With the relentlessness of a Terminator pursuing its victim, the fan hounded Jonathan Mostow at a convention. "You aren’t the original director of the ‘Terminator’ movies," he said. "Are you going to ruin [the franchise]?"
It’s a question observers have posed, albeit more politely, since Mostow stepped into the oversized shoes vacated by franchise creator James Cameron two years ago.
While Cameron’s 1984 "Terminator" and the 1991 sequel redefined the sci-fi-action hybrid, Mostow has just two previous feature film credits — one a submarine thriller, "U-571," prompted by growing up "in the shadow of the Holocaust," he said.
So even Mostow hesitated when the call came to direct "Terminator 3: Rise of the Machines," when Cameron passed after years of legal wrangling over the rights to his films. "I thought, ‘I’m going to follow in the footsteps of arguably one of the most famous directors of our time, which was daunting,’" Mostow said. "So I thought about it for a few weeks."

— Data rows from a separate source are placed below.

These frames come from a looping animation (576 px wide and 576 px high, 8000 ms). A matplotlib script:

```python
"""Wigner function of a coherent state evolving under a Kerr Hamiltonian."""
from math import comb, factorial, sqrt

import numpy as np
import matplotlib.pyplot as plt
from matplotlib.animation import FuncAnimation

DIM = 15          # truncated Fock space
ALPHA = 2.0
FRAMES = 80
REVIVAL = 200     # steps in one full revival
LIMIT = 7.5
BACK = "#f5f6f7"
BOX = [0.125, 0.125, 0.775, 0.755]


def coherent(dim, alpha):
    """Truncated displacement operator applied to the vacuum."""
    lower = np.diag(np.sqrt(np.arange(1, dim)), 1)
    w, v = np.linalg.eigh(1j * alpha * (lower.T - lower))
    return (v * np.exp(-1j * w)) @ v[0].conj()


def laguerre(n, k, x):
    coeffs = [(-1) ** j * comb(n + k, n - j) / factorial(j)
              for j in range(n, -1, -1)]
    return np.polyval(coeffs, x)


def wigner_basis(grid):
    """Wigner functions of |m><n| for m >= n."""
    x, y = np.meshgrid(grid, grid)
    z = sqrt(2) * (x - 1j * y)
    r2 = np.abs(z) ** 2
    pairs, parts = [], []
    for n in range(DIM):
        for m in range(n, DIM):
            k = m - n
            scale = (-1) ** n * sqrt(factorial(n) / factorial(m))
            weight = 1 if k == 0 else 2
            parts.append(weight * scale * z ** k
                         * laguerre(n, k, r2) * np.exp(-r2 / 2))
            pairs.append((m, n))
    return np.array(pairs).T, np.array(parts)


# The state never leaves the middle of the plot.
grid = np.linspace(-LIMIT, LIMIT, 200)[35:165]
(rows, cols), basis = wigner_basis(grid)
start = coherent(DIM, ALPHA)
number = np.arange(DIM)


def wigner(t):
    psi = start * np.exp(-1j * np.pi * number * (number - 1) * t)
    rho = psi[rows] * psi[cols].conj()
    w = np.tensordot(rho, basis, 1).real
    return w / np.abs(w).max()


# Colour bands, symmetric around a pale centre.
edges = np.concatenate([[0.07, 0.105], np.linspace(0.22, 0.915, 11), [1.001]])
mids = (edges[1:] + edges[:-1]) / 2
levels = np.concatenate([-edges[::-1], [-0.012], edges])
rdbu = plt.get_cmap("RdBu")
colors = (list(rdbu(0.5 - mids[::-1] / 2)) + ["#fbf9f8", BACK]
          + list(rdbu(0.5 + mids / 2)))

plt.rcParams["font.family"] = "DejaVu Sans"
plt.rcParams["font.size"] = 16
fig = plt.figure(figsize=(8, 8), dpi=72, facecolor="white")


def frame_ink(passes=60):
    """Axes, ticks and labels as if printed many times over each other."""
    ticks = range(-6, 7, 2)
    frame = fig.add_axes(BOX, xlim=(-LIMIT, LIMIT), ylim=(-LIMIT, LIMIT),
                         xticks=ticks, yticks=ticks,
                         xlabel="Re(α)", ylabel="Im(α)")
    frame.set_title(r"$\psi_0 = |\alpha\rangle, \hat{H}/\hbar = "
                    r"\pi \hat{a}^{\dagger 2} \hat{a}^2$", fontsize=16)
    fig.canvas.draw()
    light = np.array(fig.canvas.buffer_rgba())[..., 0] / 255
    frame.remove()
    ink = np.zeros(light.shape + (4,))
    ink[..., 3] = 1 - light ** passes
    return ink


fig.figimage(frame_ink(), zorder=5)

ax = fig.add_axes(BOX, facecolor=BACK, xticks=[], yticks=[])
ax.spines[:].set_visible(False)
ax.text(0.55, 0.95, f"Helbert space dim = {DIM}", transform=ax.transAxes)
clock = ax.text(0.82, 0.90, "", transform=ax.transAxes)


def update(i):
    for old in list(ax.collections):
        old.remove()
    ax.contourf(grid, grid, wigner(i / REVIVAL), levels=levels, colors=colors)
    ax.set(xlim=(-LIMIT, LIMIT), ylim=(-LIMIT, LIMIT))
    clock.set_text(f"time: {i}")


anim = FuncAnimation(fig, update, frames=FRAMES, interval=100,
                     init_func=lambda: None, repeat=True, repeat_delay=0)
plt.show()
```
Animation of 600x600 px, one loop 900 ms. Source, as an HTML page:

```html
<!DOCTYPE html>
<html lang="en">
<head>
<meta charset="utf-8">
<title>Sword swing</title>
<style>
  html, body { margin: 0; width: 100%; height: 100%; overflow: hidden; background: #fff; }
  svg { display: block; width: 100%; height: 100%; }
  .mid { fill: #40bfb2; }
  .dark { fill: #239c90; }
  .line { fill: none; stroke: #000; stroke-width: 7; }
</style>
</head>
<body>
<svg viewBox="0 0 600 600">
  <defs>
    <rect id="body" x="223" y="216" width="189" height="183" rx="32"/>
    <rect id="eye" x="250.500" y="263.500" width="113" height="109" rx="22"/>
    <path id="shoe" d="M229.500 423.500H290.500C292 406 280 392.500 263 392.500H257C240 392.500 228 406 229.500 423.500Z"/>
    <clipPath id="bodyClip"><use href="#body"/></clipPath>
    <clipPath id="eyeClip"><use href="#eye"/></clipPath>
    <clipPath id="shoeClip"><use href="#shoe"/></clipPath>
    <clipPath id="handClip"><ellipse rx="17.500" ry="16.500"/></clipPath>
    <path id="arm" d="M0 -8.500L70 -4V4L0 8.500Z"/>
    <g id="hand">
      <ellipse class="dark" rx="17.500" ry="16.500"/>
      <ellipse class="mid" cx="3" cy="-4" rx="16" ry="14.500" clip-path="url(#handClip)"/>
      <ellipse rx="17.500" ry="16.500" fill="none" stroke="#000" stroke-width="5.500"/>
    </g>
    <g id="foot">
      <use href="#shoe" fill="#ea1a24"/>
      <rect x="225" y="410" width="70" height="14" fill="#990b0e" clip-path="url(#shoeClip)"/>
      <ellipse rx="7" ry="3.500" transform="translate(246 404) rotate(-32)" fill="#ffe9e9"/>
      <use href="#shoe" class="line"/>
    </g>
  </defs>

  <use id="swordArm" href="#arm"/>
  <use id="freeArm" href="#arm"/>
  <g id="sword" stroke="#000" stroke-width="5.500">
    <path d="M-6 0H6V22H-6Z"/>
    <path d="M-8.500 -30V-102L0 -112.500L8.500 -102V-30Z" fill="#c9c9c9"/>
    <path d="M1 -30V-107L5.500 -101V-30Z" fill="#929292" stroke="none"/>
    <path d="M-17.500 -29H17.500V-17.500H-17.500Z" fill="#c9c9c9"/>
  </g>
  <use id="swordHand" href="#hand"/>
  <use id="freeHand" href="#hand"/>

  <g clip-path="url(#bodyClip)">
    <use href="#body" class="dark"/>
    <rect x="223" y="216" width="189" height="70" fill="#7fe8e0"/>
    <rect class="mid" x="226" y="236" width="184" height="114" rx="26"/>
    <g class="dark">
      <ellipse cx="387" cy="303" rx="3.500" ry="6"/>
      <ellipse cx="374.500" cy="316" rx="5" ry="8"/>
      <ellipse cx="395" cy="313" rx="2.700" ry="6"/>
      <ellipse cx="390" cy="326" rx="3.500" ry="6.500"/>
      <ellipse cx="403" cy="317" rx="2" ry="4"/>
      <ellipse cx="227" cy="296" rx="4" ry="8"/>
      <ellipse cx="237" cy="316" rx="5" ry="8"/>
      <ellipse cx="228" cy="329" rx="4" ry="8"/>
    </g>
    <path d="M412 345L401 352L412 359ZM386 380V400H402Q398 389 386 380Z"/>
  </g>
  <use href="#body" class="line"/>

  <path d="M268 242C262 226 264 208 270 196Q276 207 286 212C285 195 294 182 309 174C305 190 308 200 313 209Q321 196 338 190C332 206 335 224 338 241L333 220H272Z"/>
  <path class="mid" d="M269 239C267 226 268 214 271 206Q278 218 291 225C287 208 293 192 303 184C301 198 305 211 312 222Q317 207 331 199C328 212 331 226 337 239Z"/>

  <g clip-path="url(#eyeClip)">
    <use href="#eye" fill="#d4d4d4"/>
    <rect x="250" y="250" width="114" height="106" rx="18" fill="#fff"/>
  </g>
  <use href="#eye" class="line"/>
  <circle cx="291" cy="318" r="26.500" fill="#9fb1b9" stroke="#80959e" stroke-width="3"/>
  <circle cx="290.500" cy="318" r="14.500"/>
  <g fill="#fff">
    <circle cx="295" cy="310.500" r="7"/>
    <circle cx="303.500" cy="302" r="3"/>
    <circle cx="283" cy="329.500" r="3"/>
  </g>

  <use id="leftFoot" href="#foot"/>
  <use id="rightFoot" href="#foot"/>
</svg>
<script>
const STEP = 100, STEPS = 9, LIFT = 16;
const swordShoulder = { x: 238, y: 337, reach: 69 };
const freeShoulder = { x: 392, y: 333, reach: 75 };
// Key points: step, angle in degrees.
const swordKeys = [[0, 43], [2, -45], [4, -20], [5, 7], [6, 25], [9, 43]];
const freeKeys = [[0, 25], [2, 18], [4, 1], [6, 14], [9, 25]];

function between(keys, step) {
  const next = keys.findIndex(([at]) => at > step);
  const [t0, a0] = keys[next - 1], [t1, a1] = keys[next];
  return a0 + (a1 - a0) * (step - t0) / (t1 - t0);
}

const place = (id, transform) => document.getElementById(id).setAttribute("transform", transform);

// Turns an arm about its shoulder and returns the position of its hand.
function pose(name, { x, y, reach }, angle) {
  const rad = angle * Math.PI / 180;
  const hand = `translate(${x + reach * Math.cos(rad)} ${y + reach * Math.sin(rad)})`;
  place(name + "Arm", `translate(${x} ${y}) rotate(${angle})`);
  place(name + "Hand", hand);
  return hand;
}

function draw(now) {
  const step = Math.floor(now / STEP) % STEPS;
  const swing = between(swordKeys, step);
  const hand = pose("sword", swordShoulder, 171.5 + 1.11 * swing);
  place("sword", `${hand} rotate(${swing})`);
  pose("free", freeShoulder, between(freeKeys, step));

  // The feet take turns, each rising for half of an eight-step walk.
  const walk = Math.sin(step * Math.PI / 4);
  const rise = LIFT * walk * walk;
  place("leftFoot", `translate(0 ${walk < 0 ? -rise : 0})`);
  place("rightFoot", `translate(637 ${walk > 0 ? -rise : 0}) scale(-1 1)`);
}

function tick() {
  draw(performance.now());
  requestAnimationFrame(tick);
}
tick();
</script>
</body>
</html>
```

When he did say yes, his approach was simple. "I had to put my trepidations aside," he said. "I know people will compare my movie to Cameron’s, but I can’t control any of that. I’m a fan of his films, so I just focused on creating a movie that I, as a fan, wanted to see."
If Mostow initially seemed an unexpected choice for "T3," he has a history of thwarting expectations. Growing up in a Conservative Jewish family of scientists and classical musicians (his father was a Yale math professor), the hope was he would become an academic or a cellist. Instead, he discovered dad’s windup 8 mm camera and made his first film at age 12.
At Harvard’s highbrow visual studies program, Mostow’s senior thesis — a horror film with an exploding eyeball — "was not particularly well-received," he said. Not long after, he saw "The Terminator" and was riveted by "the epic stakes juxtaposed against intimate drama."
"But had anyone told me I’d eventually direct a ‘Terminator’ film, I would have fallen out of my chair," he said.
Instead, he waged a Terminator-worthy struggle to make it in Hollywood, sometimes living at the poverty line or working as an "SAT tutor to children of the stars" between television projects. His feature film big break was 1997’s "Breakdown," a stranded-in-the-desert story he decided to write one day while unemployed and watching "Oprah" in his underwear. The film became a surprise hit.
"U-571," about a plot to swipe Germany’s Enigma encryption device, was inspired by a childhood in which Hitler "was still a lingering horror," Mostow said. His father had taught trigonometry to artillery officers who used the math to blitz Nazis; Mostow’s uncle was shot down and killed over North Africa.
Although the director engaged in painstaking research to recreate World War II submarine life, English newspapers indignantly pointed out that the Brits — not the Yanks — stole Enigma in 1941.
More questionable press followed after Mostow signed on to "Terminator 3." Even star Arnold Schwarzenegger told Entertainment Weekly he missed Cameron before Mostow "proved to me that he had what it takes to make this work."
The director, meanwhile, had his own concerns about the project. Since "T3" was one of 23 sequels slated for 2003, including "Matrix Reloaded" and "X2," he worried it was just another studio attempt to cash in on a perceived "sure thing." He changed his mind when producers agreed to let him help rework the script to explore the psychological angst of martyr-hero John Connor (Nick Stahl).
In the "threequel," Schwarzenegger’s good cyborg protects Connor from a sexy fembot Terminatrix (Kristanna Loken). Directing actors to play these robots proved unexpectedly tough, Mostow said, because "it involves suppressing all innate human emotion." To help Loken, he approved training in mime and krav maga, the hand-to-hand combat system used by the Israeli army.
"It’s the brutality of the system they were after," Terminator krav maga instructor Wade Allen said.
While anticipating movie reviews can be brutal for some directors, Mostow is resolved not to worry. "Of course, when you know fans really care, it makes you just put the pressure more on yourself. To be safe, I won’t publish my address, although I’m sure those angry letters will find their way to me somehow."
"T3" opens July 2.